Variation in plant functional traits results from evolutionary and environmental drivers that operate at a variety of different scales, which makes it a challenge to differentiate among them. In this article we describe patterns of functional trait variation and trait correlations within and among habitats in relation to several environmental and trade-off axes. We then ask whether such patterns reflect natural selection and can be considered plant strategies. In so doing we highlight evidence that demonstrates that (1) patterns of trait variation across resource and environmental gradients (light, water, nutrients, and temperature) probably reflect adaptation, (2) plant trait variation typically involves multiple-correlated traits that arise because of inevitable trade-offs among traits and across levels of whole-plant integration and that must be understood from a whole-plant perspective, and (3) such adaptation may be globally generalizable for like conditions; i.e., the set of traits (collections of traits in syndromes) of taxa can be considered as "plant strategies".
|Number of pages||22|
|Journal||International Journal of Plant Sciences|
|Issue number||SUPPL. 3|
|Publication status||Published - May 2003|
Bibliographical noteCopyright 2003 by University of Chicago Press.
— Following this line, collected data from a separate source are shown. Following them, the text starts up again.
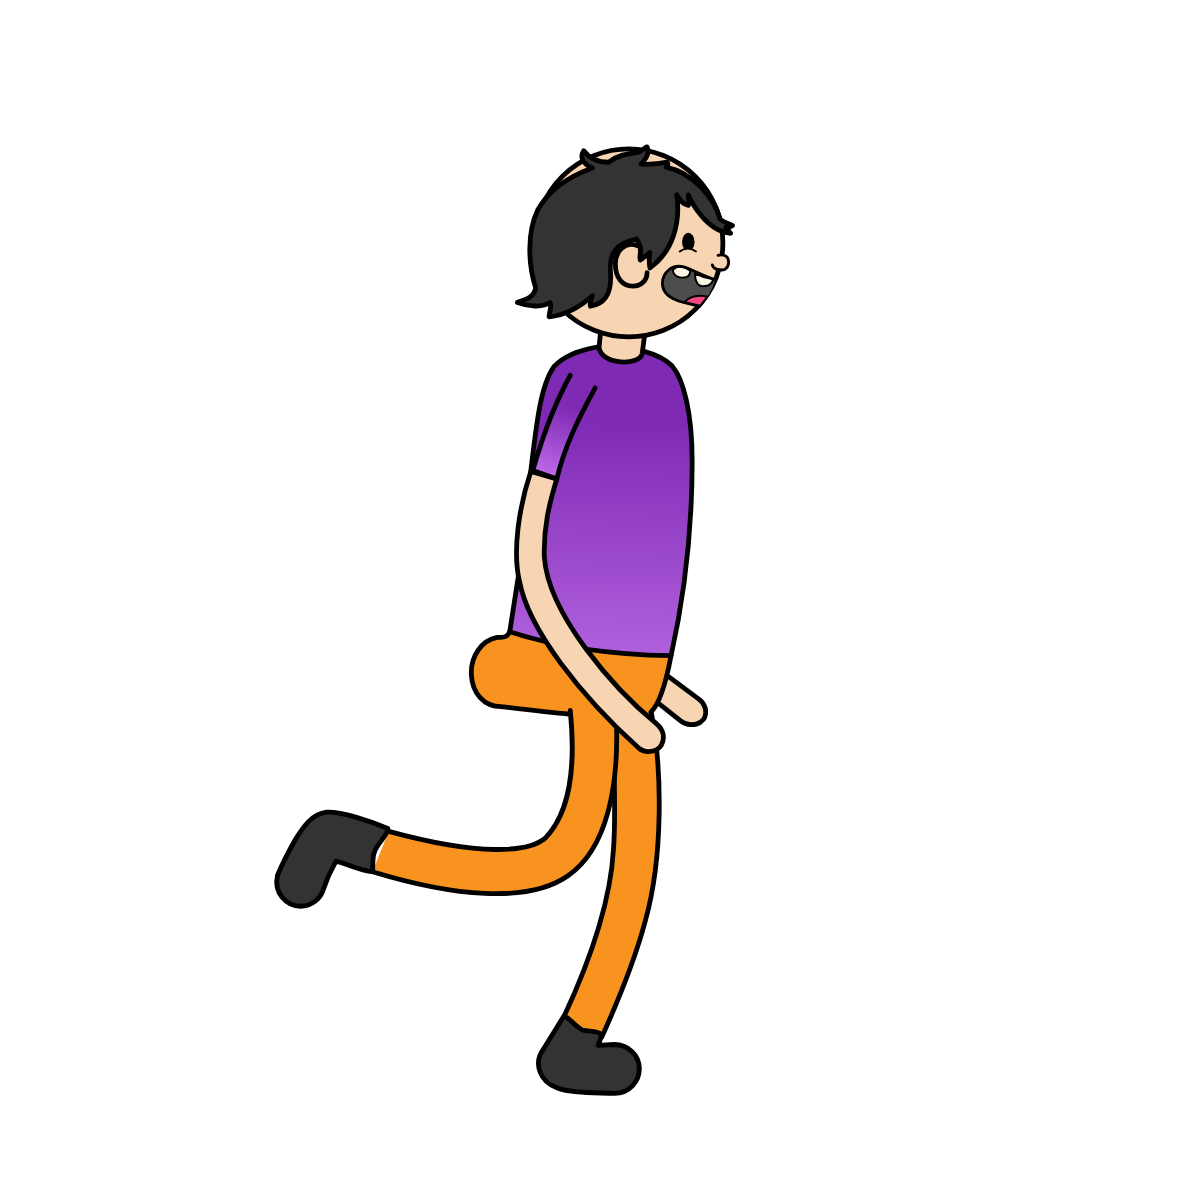
<!DOCTYPE html>
<html lang="en">
<head>
<meta charset="utf-8">
<title>Walking figure</title>
<style>
  :root {
    --paper: #ffffff;
    --ink: #000000;
    --skin: #f7d4b2;
    --hair: #333333;
    --boot: #333333;
    --trousers: #f7931e;
    --shirt-dark: #7f2ab5;
    --shirt-light: #b262de;
    --sleeve-light: #bd6ae8;
    --mouth: #4d4d4d;
    --tooth: #fdf8e6;
    --tongue: #f5477f;
  }
  html, body { margin: 0; width: 1200px; height: 1200px; overflow: hidden; background: var(--paper); }
  svg { display: block; width: 1200px; height: 1200px; }
  .outlined { stroke: var(--ink); stroke-width: 5; stroke-linecap: round; stroke-linejoin: round; }
  .line { fill: none; }
  .skin { fill: var(--skin); }
  .trousers { fill: var(--trousers); }
  .boot { fill: var(--boot); }
  .hair { fill: var(--hair); }
  .shirt { fill: url(#shirt-fade); }
  .sleeve { fill: url(#sleeve-fade); }
  .eye { fill: var(--ink); }
  .mouth { fill: var(--mouth); }
  .tooth { fill: var(--tooth); }
  .tongue { fill: var(--tongue); }
  .fine { stroke-width: 2; }
  .dark { stop-color: var(--shirt-dark); }
  .light { stop-color: var(--shirt-light); }
  .glow { stop-color: var(--sleeve-light); }
</style>
</head>
<body>
<svg viewBox="0 0 1250 1250" role="img" aria-label="Smiling cartoon figure in a purple shirt and orange trousers, walking with one leg lifted behind">
  <defs>
    <linearGradient id="shirt-fade" gradientUnits="userSpaceOnUse" x1="640" y1="440" x2="632" y2="690">
      <stop class="dark" offset="0"/>
      <stop class="light" offset="1"/>
    </linearGradient>
    <linearGradient id="sleeve-fade" gradientUnits="userSpaceOnUse" x1="592" y1="424" x2="567" y2="496">
      <stop class="dark" offset="0"/>
      <stop class="glow" offset="1"/>
    </linearGradient>
  </defs>

  <g id="far-arm">
    <path class="outlined skin" d="M670 683 L694 703 L729 729 C737 736 737 747 730 752 C724 756 715 756 709 751 L670 720 Z"/>
  </g>

  <g id="far-leg">
    <path class="trousers" d="M625 730 L678 740 C690 800 691 893 672 960 C661 1001 645 1040 627 1080 L587 1060 C615 1000 636 940 639 885 C641 860 640 835 640 812 Z"/>
    <path class="outlined line" d="M678 740 C690 800 691 893 672 960 C661 1001 645 1040 627 1080 M587 1060 C615 1000 636 940 639 885 C641 860 640 835 640 812"/>
    <path class="outlined boot" d="M587 1059 L566 1093 C555 1108 563 1127 580 1133 C595 1139 620 1138 640 1139 C656 1139 666 1126 666 1113 C666 1099 654 1088 640 1088 L623 1089 L627 1078 C622 1073 613 1075 607 1073 C598 1069 592 1058 587 1059 Z"/>
  </g>

  <g id="near-leg">
    <path class="trousers" d="M531 658 C529 663 526 664 518 664 C502 667 490 683 491 703 C492 722 504 736 522 736 L594 744 C600 800 594 846 568 873 C550 888 500 892 405 866 L388 908 C470 933 550 942 592 912 C632 884 645 820 642 755 L678 742 C687 733 694 710 699 683 Z"/>
    <path class="outlined line" d="M531 658 C529 663 526 664 518 664 C502 667 490 683 491 703 C492 722 504 736 522 736 C546 739 570 742 594 744 M594 740 C600 800 594 846 568 873 C550 888 500 892 405 866 M388 908 C470 933 550 942 592 912 C632 884 645 820 642 748 M699 683 C694 710 687 733 678 742"/>
    <path class="outlined boot" d="M404 863 C385 855 355 845 340 846 C325 848 316 861 308 874 C300 888 294 900 289 912 C285 930 298 944 313 944 C325 944 334 936 337 926 C341 914 346 904 350 897 C362 900 375 907 388 908 C389 895 387 890 394 880 C399 873 405 866 404 863 Z"/>
  </g>

  <g id="shirt">
    <path class="outlined shirt" d="M625 361 C605 364 588 370 577 382 C563 402 559 440 553 490 L550 540 L540 600 L531 658 C580 674 640 682 699 683 C712 625 721 560 721 480 C721 430 712 395 700 381 C692 373 682 369 671 366 Z"/>
  </g>

  <g id="near-arm">
    <path class="sleeve" d="M594 391 C578 420 565 455 555 490 L580 499 C588 465 603 435 620 404 Z"/>
    <path class="outlined skin" d="M553 491 C540 530 534 575 541 605 C550 655 605 725 665 779 C672 785 684 784 689 776 C693 768 691 760 684 754 C640 718 571 640 567 580 C566 550 572 525 580 499 Z"/>
    <path class="outlined line" d="M594 391 C578 420 565 455 555 490 L580 499 C588 465 603 435 620 404"/>
  </g>

  <g id="head">
    <path class="outlined skin" d="M626 342 L624 362 C627 381 667 381 669 368 L672 345"/>
    <circle class="outlined skin" cx="655" cy="253" r="98"/>

    <g id="nose">
      <path class="skin" d="M740 268 L750 266 C755 265 759 268 759 273 C759 279 754 282 750 281 L744 279 Z"/>
      <path class="outlined line" style="stroke-width:3" d="M748 266 C755 264 759 268 759 273 C759 279 755 282 750 281 C746 281 743 279 742 276"/>
    </g>

    <g id="eye">
      <ellipse class="eye" cx="717" cy="252" rx="6.5" ry="9.5"/>
      <path class="skin" d="M708 263 C713 258 720 258 725 263 Z"/>
      <path class="outlined line fine" d="M708 262 C713 258 720 258 725 262"/>
    </g>

    <g id="smile">
      <path class="mouth" d="M745 291 C735 289 722 281 712 278 C700 275 690 284 690 295 C690 307 700 312 712 315 L729 319 C737 311 742 302 745 291 Z"/>
      <path class="outlined tongue fine" d="M713 315 C718 309 727 307 737 309 L729 319 Z"/>
      <path class="outlined tooth fine" d="M701 281 C701 287 707 290 712 289 C717 289 719 286 719 282 C713 277 706 276 701 281 Z"/>
      <path class="outlined tooth fine" d="M724 285 C724 295 728 299 734 298 C740 298 742 294 743 291 C736 290 730 288 724 285 Z"/>
      <path class="outlined line" style="stroke-width:3" d="M745 291 C735 289 722 281 712 278 C700 275 690 284 690 295 C690 307 700 312 712 315 L729 319"/>
    </g>

    <path class="outlined hair" d="M617 175 C606 170 604 163 608 157 C614 165 624 169 634 169 C644 161 655 160 663 159 C669 158 671 154 674 153 C677 160 673 165 668 171 C678 172 688 170 695 169 C697 171 694 174 694 174 C722 180 744 206 750 228 C754 232 758 232 763 235 C760 237 758 238 756 237 L761 243 C749 242 738 234 730 224 C724 217 720 210 717 203 C717 208 718 211 717 214 C711 213 708 208 705 203 C709 232 701 262 677 279 C676 273 677 268 677 263 C674 266 670 268 667 271 C665 264 671 260 663 249 C641 253 634 265 636 285 C637 302 633 316 615 319 C614 315 616 312 617 308 C605 319 590 328 572 330 C572 325 575 320 573 315 C565 321 550 319 539 315 C548 312 556 310 558 300 C550 275 549 242 560 219 C572 197 595 183 617 175 Z"/>

    <g id="ear">
      <path class="skin" d="M664 258 C652 252 641 261 641 275 C641 290 649 298 659 298 C668 298 674 292 675 284 L675 276 L667 270 Z"/>
      <path class="outlined line" d="M664 256 C652 251 641 261 641 275 C641 290 649 298 659 298 C668 298 674 292 674 284"/>
      <path class="outlined hair" d="M663 249 C671 260 665 264 667 271 C670 268 674 266 677 263 C676 268 676 273 677 279 L684 268 L678 254 Z" style="stroke:none"/>
      <path class="outlined line" d="M663 249 C671 260 665 264 667 271 C670 268 674 266 677 263 C676 268 676 273 677 279"/>
    </g>
  </g>
</svg>
</body>
</html>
Originally published in International Journal of Plant Sciences, Volume 164, Suppl. 3, S143-164.
- Functional groups
- Plant traits